This year I was invited to Jaipur Literature Festival once again to converse with Roberto Calasso, the author of the famous book, Ka, that brought Indian thought so dramatically to Western audiences a few years ago. Last year we spoke on the esoteric dialogue between Janaka and Yagnavalkya. This year we spoke on his new book, written in Italian called L’Ardore (even Ka is written in Italian, what we read is an English translation approved by Roberto). I asked him what the title of the book meant, and he said, “Tapas.”

So here is an elderly Italian aristocratic scholar in conversation with a not-so-young-anymore Indian mythologist at a literature festival that, despite accusations of racism (too many white writers and too few local writers) and omnipresence of our very own William (White Mughal) Dalrymple, remains an intellectual delight. We spoke for an hour, before an audience of 300, on finer details of the Shatapatha Brahmana, an obscure ritual manual, 2500 pages long, written 3000 years ago, rarely read in its entireity, and often dismissed as the complex and crazy writings of ritualists.

Tapas is commonly translated (wrongly) as penance, mortification, even austerity by early European translations. But Roberto pointed out to the more correct translation, heat generated when one reflects on life. Reflection, introspection, contemplations, deliberation are uniquely human traits. For thousands of years, after the evolution of man, Roberto said, man was the naked prey who lived in fear of the predator.

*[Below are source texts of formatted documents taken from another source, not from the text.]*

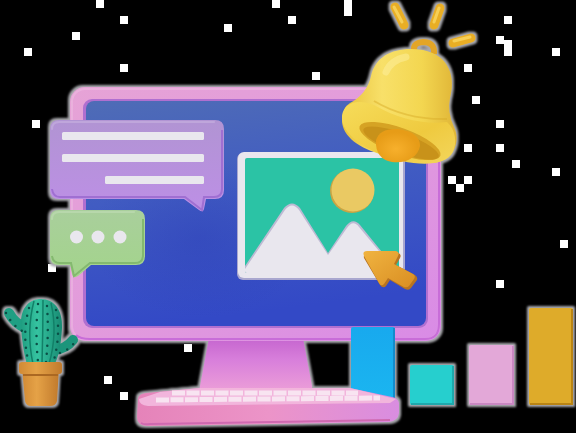
<!DOCTYPE html>
<html lang="en">
<head>
<meta charset="utf-8">
<title>Desktop notifications illustration</title>
<style>
:root{--backdrop:#000;--edge:#a9a9ae;--speck:#fff;--paper:#e9e7ee;--teal:#2bc3a5;--sun:#eac963}
html,body{margin:0;background:var(--backdrop);overflow:hidden}
svg{display:block;width:576px;height:433px}
.specks{fill:var(--speck)}
.paper{fill:var(--paper)}
.landscape-sky{fill:var(--teal)}
.landscape-sun{fill:var(--sun)}
.edge-tint{flood-color:var(--edge)}
</style>
</head>
<body>
<svg viewBox="0 0 576 433" role="img" aria-label="Pink desktop computer with chat bubbles, a picture frame, a bell, a cactus and bar chart columns">
<defs>
<filter id="soft-edge" filterUnits="userSpaceOnUse" x="0" y="0" width="576" height="433" color-interpolation-filters="sRGB">
<feMorphology in="SourceAlpha" operator="dilate" radius="2" result="grown"/>
<feGaussianBlur in="grown" stdDeviation="0.8" result="soft"/>
<feFlood class="edge-tint"/>
<feComposite in2="soft" operator="in" result="edge"/>
<feMerge><feMergeNode in="edge"/><feMergeNode in="SourceGraphic"/></feMerge>
</filter>
<linearGradient id="frame-pink" x1="0" y1="0" x2="1" y2="1"><stop offset="0" stop-color="#e6a3d6"/><stop offset=".5" stop-color="#e29bdc"/><stop offset="1" stop-color="#d98be6"/></linearGradient>
<linearGradient id="screen-blue" x1="0" y1="0" x2=".2" y2="1"><stop offset="0" stop-color="#4f6cb6"/><stop offset=".45" stop-color="#415cc2"/><stop offset="1" stop-color="#3349c6"/></linearGradient>
<radialGradient id="screen-shade"><stop offset="0" stop-color="#2a3bb4" stop-opacity=".35"/><stop offset="1" stop-color="#2a3bb4" stop-opacity="0"/></radialGradient>
<linearGradient id="stand-pink" x1="0" y1="0" x2="0" y2="1"><stop offset="0" stop-color="#c565cf"/><stop offset=".4" stop-color="#d87fdb"/><stop offset="1" stop-color="#eda0d8"/></linearGradient>
<linearGradient id="keyboard-side" x1="0" y1="0" x2="1" y2="0"><stop offset="0" stop-color="#e583b9"/><stop offset=".5" stop-color="#ec94c8"/><stop offset="1" stop-color="#d98de0"/></linearGradient>
<linearGradient id="bubble-violet" x1="0" y1="0" x2="0" y2="1"><stop offset="0" stop-color="#b194d3"/><stop offset="1" stop-color="#bd8fe6"/></linearGradient>
<linearGradient id="bubble-green" x1="0" y1="0" x2="0" y2="1"><stop offset="0" stop-color="#a9cf9c"/><stop offset="1" stop-color="#a3d48b"/></linearGradient>
<linearGradient id="bell-gold" x1="0" y1="0" x2="1" y2="0"><stop offset="0" stop-color="#e8c23a"/><stop offset=".35" stop-color="#f8e069"/><stop offset=".7" stop-color="#f3d650"/><stop offset="1" stop-color="#dfb436"/></linearGradient>
<linearGradient id="rim-gold" x1="0" y1="0" x2="1" y2="1"><stop offset="0" stop-color="#f6dc5a"/><stop offset=".6" stop-color="#efca3f"/><stop offset="1" stop-color="#f3d65c"/></linearGradient>
<radialGradient id="clapper-orange" cx=".45" cy=".6"><stop offset="0" stop-color="#f7b02c"/><stop offset="1" stop-color="#e79c17"/></radialGradient>
<linearGradient id="arrow-orange" x1="0" y1="0" x2="1" y2="1"><stop offset="0" stop-color="#f0b340"/><stop offset="1" stop-color="#d98e22"/></linearGradient>
<linearGradient id="cactus-green" x1="0" y1="0" x2="1" y2="0"><stop offset="0" stop-color="#1f9d80"/><stop offset=".4" stop-color="#35c3a0"/><stop offset="1" stop-color="#178a72"/></linearGradient>
<linearGradient id="pot-orange" x1="0" y1="0" x2="1" y2="0"><stop offset="0" stop-color="#d18a35"/><stop offset=".4" stop-color="#e5a247"/><stop offset="1" stop-color="#c17a2c"/></linearGradient>
<linearGradient id="bar-blue" x1="0" y1="0" x2="0" y2="1"><stop offset="0" stop-color="#18a9ee"/><stop offset="1" stop-color="#1bb6f0"/></linearGradient>
<rect id="speck" x="-4" y="-4" width="8" height="8"/>
<clipPath id="landscape-clip"><rect x="245" y="158" width="154" height="115" rx="2"/></clipPath>
</defs>

<rect width="576" height="433" fill="#000"/>

<g class="specks">
<use href="#speck" x="100" y="4"/><use href="#speck" x="124" y="20"/><use href="#speck" x="76" y="36"/><use href="#speck" x="28" y="52"/><use href="#speck" x="124" y="68"/><use href="#speck" x="228" y="28"/><use href="#speck" x="276" y="4"/><use href="#speck" x="292" y="20"/><use href="#speck" x="316" y="76"/><use href="#speck" x="36" y="124"/><use href="#speck" x="508" y="20"/><use href="#speck" x="500" y="40"/><use href="#speck" x="556" y="52"/><use href="#speck" x="468" y="68"/><use href="#speck" x="476" y="100"/><use href="#speck" x="500" y="124"/><use href="#speck" x="500" y="148"/><use href="#speck" x="468" y="148"/><use href="#speck" x="516" y="164"/><use href="#speck" x="556" y="172"/><use href="#speck" x="452" y="180"/><use href="#speck" x="468" y="180"/><use href="#speck" x="460" y="188"/><use href="#speck" x="564" y="244"/><use href="#speck" x="500" y="284"/><use href="#speck" x="52" y="268"/><use href="#speck" x="188" y="348"/><use href="#speck" x="108" y="380"/><use href="#speck" x="124" y="396"/>
<rect x="344" y="0" width="8" height="16"/><rect x="504" y="40" width="8" height="16"/>
</g>

<g id="artwork" filter="url(#soft-edge)">

<g id="computer">
<path d="M209 338H303L312 386Q313 393 304 393H205Q198 393 200 386Z" fill="url(#stand-pink)"/>
<rect x="70" y="87" width="371" height="254" rx="15" fill="url(#frame-pink)"/>
<rect x="72" y="89" width="367" height="250" rx="13" fill="none" stroke="#f0bfe4" stroke-width="2" opacity=".5"/>
<path d="M76 335Q80 339 90 339H425Q439 339 439 324V160" fill="none" stroke="#c86dd8" stroke-width="2"/>
<rect x="83" y="99" width="345" height="229" rx="9" fill="#b06fd0"/>
<rect x="86" y="101" width="340" height="225" rx="8" fill="url(#screen-blue)"/>
<ellipse cx="200" cy="238" rx="110" ry="80" fill="url(#screen-shade)"/>
</g>

<g id="bar-chart">
<rect x="351" y="327" width="44" height="76" rx="2" fill="url(#bar-blue)"/>
<path d="M394 328V400" stroke="#148bcb" stroke-width="2"/>
<rect x="410" y="365" width="44" height="40" rx="2" fill="#26cfce"/>
<path d="M411 404H453V366" fill="none" stroke="#1fa8ac" stroke-width="2"/>
<rect x="469" y="345" width="45" height="60" rx="2" fill="#e3a8d8"/>
<path d="M470 404H513V346" fill="none" stroke="#c988c2" stroke-width="2"/>
<rect x="529" y="308" width="44" height="97" rx="2" fill="#deab2a"/>
<path d="M530 404H572V309" fill="none" stroke="#b98414" stroke-width="2"/>
</g>

<g id="keyboard">
<path d="M138 399Q138 394 146 393L200 388H350L392 397Q398 398 399 403V413Q398 421 389 422L148 426Q137 426 137 417Z" fill="url(#keyboard-side)"/>
<path d="M139 399L160 392L200 388H350L396 399L390 403L148 406Q139 405 139 399Z" fill="#f2b5dc"/>
<g fill="none" stroke="#f8e4f1" stroke-width="5" stroke-dasharray="13 1.5">
<path d="M172 393H358"/><path d="M156 400L380 398"/>
</g>
<path d="M141 423Q144 425 150 424L390 420" fill="none" stroke="#cf69b0" stroke-width="2"/>
</g>

<g id="message-bubble">
<path d="M59 120H215Q224 120 224 129V190Q224 199 215 199H206L204 209Q203 213 199 210L184 199H59Q50 199 50 190V129Q50 120 59 120Z" fill="url(#bubble-violet)"/>
<path d="M52 189Q53 197 60 197H185L202 210L204 197H214Q222 197 222 189V130" fill="none" stroke="#a06fd2" stroke-width="2"/>
<path d="M52 129Q52 122 59 122H214" fill="none" stroke="#c9b2e2" stroke-width="2" stroke-linecap="round" opacity=".6"/>
<g class="paper"><rect x="62" y="132" width="142" height="8" rx="1.5"/><rect x="62" y="154" width="142" height="8" rx="1.5"/><rect x="105" y="176" width="99" height="8" rx="1.5"/></g>
</g>

<g id="typing-bubble">
<path d="M59 210H136Q145 210 145 219V256Q145 265 136 265H91L78 276Q73 279 72 274L70 265H59Q50 265 50 256V219Q50 210 59 210Z" fill="url(#bubble-green)"/>
<path d="M52 256Q53 263 60 263H71L74 276L90 263H135Q143 263 143 255V219" fill="none" stroke="#84b96f" stroke-width="2"/>
<path d="M52 219Q52 212 59 212H134" fill="none" stroke="#c2deb6" stroke-width="2" stroke-linecap="round" opacity=".6"/>
<g class="paper"><circle cx="76.5" cy="237" r="6.5"/><circle cx="98" cy="237" r="6.5"/><circle cx="120" cy="237" r="6.5"/></g>
</g>

<g id="picture-frame">
<rect x="237" y="153" width="168" height="127" rx="6" fill="#a9a7cf"/>
<rect x="238" y="152" width="165" height="126" rx="6" class="paper"/>
<rect x="245" y="158" width="154" height="115" rx="2" class="landscape-sky"/>
<circle cx="352" cy="191" r="22" fill="#c9a544"/>
<circle cx="353" cy="190" r="21.5" class="landscape-sun"/>
<g clip-path="url(#landscape-clip)">
<path d="M245 266L284 208Q292 199 300 208L328 253L346 226Q353 217 360 225L399 273V280H245Z" fill="#bdbad3"/>
<path class="paper" d="M245 269L285 210Q292 201 299 210L328 255L347 228Q353 219 359 227L399 275V280H245Z"/>
</g>
</g>

<g id="pointer">
<path d="M368 253L398 253Q402 254 400 258L396 265L415 275Q418 277 417 280L411 288Q409 291 405 289L390 280L386 286Q383 289 380 285L364 258Q363 253 368 253Z" fill="#b97420"/>
<path d="M367 251L396 251Q400 252 398 256L394 264L413 274Q416 276 414 279L409 286Q407 288 404 287L388 278L384 284Q381 287 379 283L364 256Q362 251 367 251Z" fill="url(#arrow-orange)"/>
</g>

<g id="bell">
<g fill="none" stroke="#e9ae25" stroke-width="9" stroke-linecap="round"><path d="M395 7L404 25"/><path d="M440 8L434 25"/><path d="M453 43L471 38"/></g>
<g fill="none" stroke="#f7cf55" stroke-width="3" stroke-linecap="round"><path d="M394 7L402 22"/><path d="M439 8L434 22"/><path d="M454 41L470 37"/></g>
<path d="M415 53Q411 43 423 42Q435 42 434 54" fill="none" stroke="#e3a526" stroke-width="6"/>
<path d="M350 103Q367 94 371 76C376 54 397 46 423 50C449 55 456 77 450 98Q447 112 454 127C461 141 454 160 434 163Q412 164 380 154C355 147 341 133 342 119Q343 107 350 103Z" fill="url(#bell-gold)"/>
<path d="M342 116C344 102 358 99 374 105C398 119 425 125 447 122C456 130 457 143 453 152C446 165 424 166 402 161C368 153 340 134 342 116Z" fill="url(#rim-gold)"/>
<ellipse cx="400" cy="141" rx="43" ry="13" transform="rotate(20 400 141)" fill="#d6a324"/>
<ellipse cx="401" cy="143" rx="40" ry="10" transform="rotate(20 401 143)" fill="#c8921a"/>
<path d="M376 140Q380 128 398 129Q420 132 420 146C418 157 406 164 392 162Q375 159 376 140Z" fill="url(#clapper-orange)"/>
<path d="M386 72Q391 60 406 57" fill="none" stroke="#fdf0a0" stroke-width="7" stroke-linecap="round" opacity=".5"/>
<path d="M374 101Q406 120 447 119" fill="none" stroke="#d9ad2a" stroke-width="2" opacity=".5"/>
</g>

<g id="cactus">
<g fill="none" stroke-linecap="round"><path d="M26 328Q15 324 9 313" stroke="#1f9f83" stroke-width="10"/><path d="M54 350Q66 349 73 340" stroke="#1b957b" stroke-width="10"/></g>
<path d="M21 326C20 307 30 299 41 299C54 299 63 310 62 328C61 346 58 359 54 365H27Q22 346 21 326Z" fill="url(#cactus-green)"/>
<g fill="none" stroke="#128068" stroke-width="1.5"><path d="M34 301Q26 331 33 364"/><path d="M43 300Q43 331 42 364"/><path d="M51 303Q58 333 49 364"/></g>
<g fill="none" stroke="#0a4f46" stroke-width="2.5" stroke-linecap="round" stroke-dasharray="0 8"><path d="M29 308Q22 333 28 360"/><path d="M38 304Q35 333 38 362"/><path d="M47 306Q49 333 46 362"/><path d="M56 310Q61 333 54 360"/><path d="M6 313Q12 325 22 331"/><path d="M60 353Q69 350 75 342"/></g>
<path d="M22 368H59L57 401Q56 406 50 406H31Q26 406 25 401Z" fill="url(#pot-orange)"/>
<rect x="19" y="362" width="43" height="12" rx="3" fill="url(#pot-orange)"/>
<path d="M23 375H58" stroke="#ab6822" stroke-width="2"/>
</g>

</g>
</svg>
</body>
</html>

Then, man discovered the ability to domesticate fire and create weapons. He became the supreme predator, master of the world around him. With this shift in power came guilt and shame and wonderment, which spurred reflection. Though such reflections were universal, only in India were these thoughts revered, recorded and transmitted through rituals and gestures and stories, and kept alive, in some measure, till today.

One of the most profound ideas that emerges from this reflection is the idea of consciousness. Very subtly, it appears in an enigmatic form, in the earliest of Indian scriptures, Rig Veda itself, as the tale of two birds on a tree, one who eats the fruit while the other that watches the bird eating the fruit. The two are very similar yet very different. In later texts, the fruit-eating bird is identified with Aham (the self that seeks validation from the external world) and the bird-watching bird is identified with Atman (the self that does not seek validation from the external world).

Roberto spoke at length about how modern neuroscience is just beginning to understand the idea of consciousness, which is the bird behind the bird. He believes what now exists is only a ‘stammering’ of wisdom. Why, he wonders, do these scholars not look at the vast literature written by ancient Vedic Indians 3000 years ago which only wonders on this theme. Unlike most religious scriptures which tend to be prescriptive, these texts were reflective, contemplative, meditative. Ritual and gesture was merely the medium of expression. Later, this medium became stories.

Rarely does an audience hear a writer speak of the pelt of the black buck on which the Vedic sacrificer had to sit in order to perform yagna. Or the practice of libation, pouring milk into fire during the ritual of Agnihotra. Or the visualization of the sacrifice as a sexual act with the altar shaped like the body of a beautiful woman. Wisdom, said Roberto, in modern times is reduced to a prosthetic that can be separated from the body like dentures. We, despite all our technological advances, are afraid to accept it, internalize it. Wisdom can be a frightening thing. It is the fire that incinerates the soul.